Appropriate for the window-pier of a bedroom apartment, this commode-dressing-table's Pan-reeded top is serpentined in a Cupid bow with French cut-corners. Its commode form relates to Thomas Chippendale's pattern for French Commode Tables in The Gentleman and Cabinet-Maker's Director, 1754 (pls. 95 and 97), whilst the plinths canted and truss-scrolled brackets also featured in a 1753 pattern for a commode clothes press in the Director (pl. 327).
This mahogany chest relates to a group of similar chests supplied by the 'Dumfries House Cabinet-Maker' - possibly Thomas Chippendale - for Dumfries House, Ayrshire (included in the Dumfries House Christie's sale catalogue, 12-13 July 2007, lots 106, 153, 213, 242, 251 and 252). Although unrecorded in the surviving bills, there are certain constructional features that point to the same workshop and it has been argued that this was in fact Thomas Chippendale's workshop itself. For instance, behind the simple bracket foot, the blocking is laminated and there are nails on the underside for the 'pack thread' used for the protective transportation cover: features found on the mahogany clothes-press attributed to Thomas Chippendale and possibly that invoiced by him on 4 June 1763 as 'A large mahog'y cloaths press with folding doors and sliding shelves of cedar and bays apron 9...' (lot 236). The present commode also has laminated blocking and nails for binding twine attached on the underside. Other characteristics typical of Chippendale's workshop that the present commode displays in common with the rest of the group are: its use of superb quality mahogany, the restrained nature of its design, a red wash to the underside and the two-panelled backboard, which follows the same format as the backboard of lot 106 in the Dumfries House Christie's sale catalogue.
A further related serpentine chest attributed to Thomas Chippendale and probably commissioned by John, Viscount Mountstuart, later 4th Earl and 1st Marquess of Bute, circa 1766 for Cardiff Castle, was also later moved to Dumfries (included in the Dumfries House Christie's sale catalogue, 12 July 2007, lot 85). This chest also shares certain similarities with the current commode, such as its richly figured veneers, the arrangement of four graduated drawers in a serpentine shape, the top drawer lined in mahogany and fitted with compartments, and the use of a slightly more shapely bracket foot than witnessed in the earlier group of chests.
Other similar serpentine chests were supplied by Thomas Chippendale for Ninian Home at Paxton House, Scotland; Henry, 10th Earl of Pembroke at Wilton House, Wiltshire and Sir Edward Knatchbull at Mersham le Hatch, Kent (see C.Gilbert, The Life and Work of Thomas Chippendale, London, 1978, vol.
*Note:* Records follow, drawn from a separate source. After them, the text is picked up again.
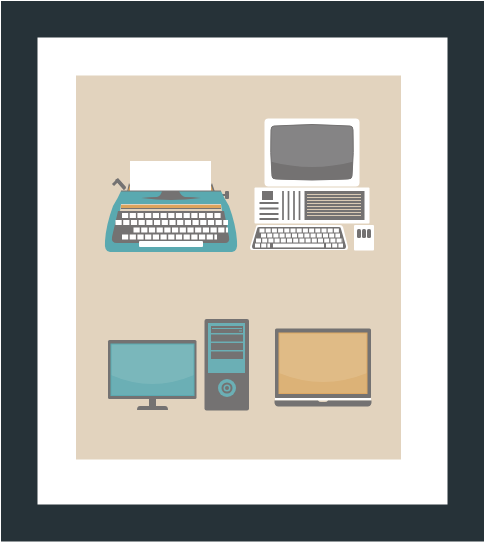
<!DOCTYPE html>
<html lang="en">
<head>
<meta charset="utf-8">
<title>Evolution of the desk</title>
<style>
:root {
  --frame: #263238;
  --white: #ffffff;
  --sand: #e2d3be;
  --gray: #747272;
  --gray-light: #858485;
  --teal: #5aa9b0;
  --teal-light: #7ab7bb;
  --teal-screen: #6bafb5;
  --amber: #dcb277;
  --amber-light: #e0bb86;
  --orange: #dda45c;
}
html, body { margin: 0; overflow: hidden; background: var(--white); }
svg { display: block; width: 484px; height: 542px; }
.frame { fill: var(--frame); }
.white { fill: var(--white); }
.sand { fill: var(--sand); }
.gray { fill: var(--gray); }
.gray-light { fill: var(--gray-light); }
.teal { fill: var(--teal); }
.teal-light { fill: var(--teal-light); }
.teal-screen { fill: var(--teal-screen); }
.amber { fill: var(--amber); }
.amber-light { fill: var(--amber-light); }
.orange { fill: var(--orange); }
.line { fill: none; stroke: var(--gray); }
.keys { fill: none; stroke: var(--white); }
</style>
</head>
<body>
<svg viewBox="0 0 484 542" role="img" aria-label="Framed print of a typewriter, a vintage computer, a desktop computer and a laptop">
  <defs>
    <clipPath id="crt-glass"><path d="M274 126Q312 123 350 126Q353 126 353 130Q354 152 352 176Q352 179 348 179Q312 181 276 179Q272 179 272 176Q270 152 271 130Q271 126 274 126Z"/></clipPath>
    <clipPath id="monitor-glass"><rect x="111" y="344" width="83" height="51.5"/></clipPath>
    <clipPath id="laptop-glass"><rect x="279" y="333" width="88" height="60.5"/></clipPath>
  </defs>

  <g id="picture-frame">
    <rect class="frame" x="1" y="1" width="483" height="540.5"/>
    <rect class="white" x="37.5" y="37.5" width="410" height="467"/>
    <rect class="sand" x="76" y="75.5" width="325" height="384"/>
  </g>

  <g id="typewriter">
    <path class="line" stroke-width="3" d="M125 189L117 180M113 185L118 180"/>
    <path class="gray" d="M115 180L118 178L126 187L124 190Z"/>
    <path class="line" stroke-width="2" d="M221 195H227"/>
    <rect class="gray" x="225" y="191" width="4" height="8" rx="1"/>
    <path class="gray" d="M127 192L129 183L133 192ZM208 192L212 183L215 192Z"/>
    <path class="orange" d="M128 191L130 185L132 191ZM209 191L211 185L213 191Z"/>
    <rect class="white" x="130" y="161" width="81" height="31"/>
    <path class="teal" d="M121 191H221Q224 198 229 206Q236 225 237 241Q238 252 232 252H110Q104 252 105 241Q106 225 113 206Q118 198 121 191Z"/>
    <path class="gray" d="M162 191H179Q181 196 185 197Q194 197 201 198Q185 200 171 200Q157 200 141 198Q149 197 157 197Q161 196 162 191Z"/>
    <path class="line" stroke-width="1" d="M121 191H221"/>
    <path class="sand" d="M121 204H221L222 211H120Z"/>
    <rect class="orange" x="121" y="205" width="100" height="3"/>
    <path class="line" stroke-width="1" d="M121 208.5H221"/>
    <path class="gray" d="M118 211H224L229 237Q230 243 225 243H117Q111 243 112 237Z"/>
    <g id="typewriter-keys" class="keys" stroke-width="5" stroke-dasharray="6.2 1.5">
      <path d="M122 215.5H221"/>
      <path d="M115.5 222.5H228"/>
      <path d="M133.5 230H228"/>
      <path d="M122 237H217"/>
    </g>
    <rect class="white" x="139" y="241" width="64" height="6" rx="1"/>
  </g>

  <g id="vintage-computer">
    <rect class="white" x="264.5" y="118.5" width="95" height="68" rx="4"/>
    <path class="gray-light" d="M274 126Q312 123 350 126Q353 126 353 130Q354 152 352 176Q352 179 348 179Q312 181 276 179Q272 179 272 176Q270 152 271 130Q271 126 274 126Z"/>
    <path class="gray" clip-path="url(#crt-glass)" d="M268 161Q312 173 356 161V183H268Z"/>
    <path class="line" stroke-width="1" d="M274 126Q312 123 350 126Q353 126 353 130Q354 152 352 176Q352 179 348 179Q312 181 276 179Q272 179 272 176Q270 152 271 130Q271 126 274 126Z"/>
    <rect class="white" x="254.5" y="187.5" width="115" height="36" rx="1"/>
    <rect class="gray" x="262" y="191" width="11" height="9"/>
    <path class="line" stroke-width="2" d="M259.5 203H278.5M259.5 208.5H278.5M259.5 214H278.5M259.5 219H278.5"/>
    <path class="line" stroke-width="1.7" d="M283 191V220M288.5 191V220M294 191V220M299.5 191V220"/>
    <rect class="gray" x="304.5" y="191" width="60" height="29"/>
    <path fill="none" stroke="#d9cab5" stroke-width="1" d="M307 194.5H361M307 197.5H361M307 200.5H361M307 203.5H361M307 206.5H361M307 209.5H361M307 212.5H361M307 215.5H361"/>
    <path class="white" d="M258 225H340Q342 225 343 227L348 247Q348 250 346 250H252Q250 250 250 247L256 227Q256 225 258 225Z"/>
    <path class="gray" d="M259 227H339Q341 227 341 229L346 246Q346 249 344 249H254Q252 249 252 246L257 229Q257 227 259 227Z"/>
    <g id="computer-keys" class="keys" stroke-width="3.8" stroke-dasharray="5 1.2">
      <path d="M259.5 230.5H339"/>
      <path d="M261 235.5H340"/>
      <path d="M256 240.5H343"/>
      <path d="M255 245.5H270M326 245.5H343"/>
    </g>
    <rect class="white" x="273" y="243.6" width="51" height="3.8"/>
    <rect class="white" x="354" y="225" width="20" height="25.5" rx="1"/>
    <g id="mouse-buttons" class="gray">
      <rect x="357" y="229" width="4" height="9" rx="1.5"/>
      <rect x="362" y="229" width="4" height="9" rx="1.5"/>
      <rect x="367" y="229" width="4" height="9" rx="1.5"/>
    </g>
  </g>

  <g id="desktop-computer">
    <rect class="gray" x="108" y="340" width="88.5" height="59" rx="1.5"/>
    <g clip-path="url(#monitor-glass)">
      <rect class="teal-light" x="111" y="344" width="83" height="52"/>
      <path class="teal-screen" d="M111 375Q152 393 194 375V396H111Z"/>
    </g>
    <rect class="teal" x="111" y="344" width="83" height="51.5" fill-opacity="0" stroke="#5aa9b0"/>
    <path class="gray" d="M149 399H156V406H165Q168 406 168 410H137Q137 406 140 406H149Z"/>
    <rect class="gray" x="204.5" y="319" width="44.5" height="91.5" rx="2"/>
    <rect class="teal-screen" x="208" y="323" width="37" height="50"/>
    <g id="drive-bays" class="gray">
      <rect x="211" y="326" width="32" height="7"/>
      <rect x="211" y="334.5" width="32" height="7"/>
      <rect x="211" y="343" width="32" height="7"/>
      <rect x="211" y="351.5" width="32" height="7.5"/>
    </g>
    <path stroke="#6bafb5" stroke-width="1" d="M212 328.5H242M239 331H242"/>
    <circle class="teal-screen" cx="227" cy="388" r="9"/>
    <circle class="gray" cx="227" cy="388" r="5.5"/>
    <circle class="teal-screen" cx="227" cy="388" r="3.5"/>
    <circle class="gray" cx="227" cy="388" r="2"/>
  </g>

  <g id="laptop">
    <rect class="gray" x="275" y="328.5" width="96" height="70" rx="1.5"/>
    <g clip-path="url(#laptop-glass)">
      <rect class="amber-light" x="279" y="333" width="88" height="61"/>
      <path class="amber" d="M279 373Q323 391 367 373V394H279Z"/>
    </g>
    <rect x="279" y="333" width="88" height="60.5" fill="none" stroke="#dca763"/>
    <rect class="white" x="275" y="398" width="96" height="2.5"/>
    <path class="gray" d="M274.5 400.5H318Q319 402 321 402H325Q327 402 328 400.5H371.5Q372 406 368 406.5H278Q274 406 274.5 400.5Z"/>
  </g>
</svg>
</body>
</html>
II, figs. 203, 205 and 206). A further commode, originally supplied by Chippendale for Normanton Park, Rutland and now at Grimsthorpe Castle, Lincolnshire, displays these very same constructional hallmarks of laminated feet, red wash, nails for twine and bi-panelled backboard.